++++ Provided records ++++
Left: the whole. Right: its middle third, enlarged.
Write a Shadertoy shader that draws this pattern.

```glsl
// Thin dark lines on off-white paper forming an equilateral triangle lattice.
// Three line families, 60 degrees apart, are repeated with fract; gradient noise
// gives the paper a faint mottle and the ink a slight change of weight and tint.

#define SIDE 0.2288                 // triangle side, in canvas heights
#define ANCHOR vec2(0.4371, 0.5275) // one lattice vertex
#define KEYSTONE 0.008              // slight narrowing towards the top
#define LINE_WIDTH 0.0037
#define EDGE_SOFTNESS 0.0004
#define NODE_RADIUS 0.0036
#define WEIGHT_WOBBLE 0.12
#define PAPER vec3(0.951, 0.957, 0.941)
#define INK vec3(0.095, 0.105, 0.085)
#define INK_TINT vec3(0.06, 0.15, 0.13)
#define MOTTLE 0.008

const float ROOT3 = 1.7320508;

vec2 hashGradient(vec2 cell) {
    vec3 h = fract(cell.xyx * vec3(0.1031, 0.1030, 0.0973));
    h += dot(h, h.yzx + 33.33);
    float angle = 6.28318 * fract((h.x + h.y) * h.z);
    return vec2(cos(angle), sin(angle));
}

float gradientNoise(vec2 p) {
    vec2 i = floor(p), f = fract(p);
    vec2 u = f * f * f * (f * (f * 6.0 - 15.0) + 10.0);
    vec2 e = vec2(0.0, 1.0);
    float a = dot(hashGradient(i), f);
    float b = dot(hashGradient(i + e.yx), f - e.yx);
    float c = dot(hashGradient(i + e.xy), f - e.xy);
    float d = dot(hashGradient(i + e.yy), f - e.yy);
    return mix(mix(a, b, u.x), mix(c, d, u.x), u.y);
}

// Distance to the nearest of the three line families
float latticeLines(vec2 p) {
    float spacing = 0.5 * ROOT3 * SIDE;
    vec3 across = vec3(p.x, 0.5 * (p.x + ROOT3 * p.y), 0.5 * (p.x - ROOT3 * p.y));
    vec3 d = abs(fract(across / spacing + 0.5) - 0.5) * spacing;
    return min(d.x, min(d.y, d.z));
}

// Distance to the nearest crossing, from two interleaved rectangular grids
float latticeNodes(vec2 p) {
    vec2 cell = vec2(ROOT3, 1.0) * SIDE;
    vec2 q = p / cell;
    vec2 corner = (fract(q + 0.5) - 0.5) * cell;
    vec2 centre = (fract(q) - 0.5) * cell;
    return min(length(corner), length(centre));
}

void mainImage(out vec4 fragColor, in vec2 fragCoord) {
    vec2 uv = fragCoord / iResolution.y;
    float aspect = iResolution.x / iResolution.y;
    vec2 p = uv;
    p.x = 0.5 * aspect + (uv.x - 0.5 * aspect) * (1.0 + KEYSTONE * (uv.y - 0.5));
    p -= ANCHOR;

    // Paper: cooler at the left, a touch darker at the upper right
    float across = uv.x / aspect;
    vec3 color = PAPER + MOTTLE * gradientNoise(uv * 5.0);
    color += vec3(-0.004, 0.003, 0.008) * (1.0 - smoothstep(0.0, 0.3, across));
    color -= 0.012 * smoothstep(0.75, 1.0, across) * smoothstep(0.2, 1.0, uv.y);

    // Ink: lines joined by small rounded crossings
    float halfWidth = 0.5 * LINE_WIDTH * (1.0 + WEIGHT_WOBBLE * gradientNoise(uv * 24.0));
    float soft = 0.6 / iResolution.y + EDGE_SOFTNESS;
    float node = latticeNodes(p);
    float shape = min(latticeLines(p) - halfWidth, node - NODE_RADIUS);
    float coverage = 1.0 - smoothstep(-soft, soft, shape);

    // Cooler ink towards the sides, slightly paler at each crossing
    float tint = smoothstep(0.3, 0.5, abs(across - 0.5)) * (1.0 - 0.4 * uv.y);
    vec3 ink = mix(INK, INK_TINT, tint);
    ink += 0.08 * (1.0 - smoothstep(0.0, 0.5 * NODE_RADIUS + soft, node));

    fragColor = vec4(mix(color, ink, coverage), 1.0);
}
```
++++
→ **What is being asked**: Look through the listing above and copy each line where the string "cell" occurs.

→ **Task response**:
vec2 hashGradient(vec2 cell) {
    vec3 h = fract(cell.xyx * vec3(0.1031, 0.1030, 0.0973));
    vec2 cell = vec2(ROOT3, 1.0) * SIDE;
    vec2 q = p / cell;
    vec2 corner = (fract(q + 0.5) - 0.5) * cell;
    vec2 centre = (fract(q) - 0.5) * cell;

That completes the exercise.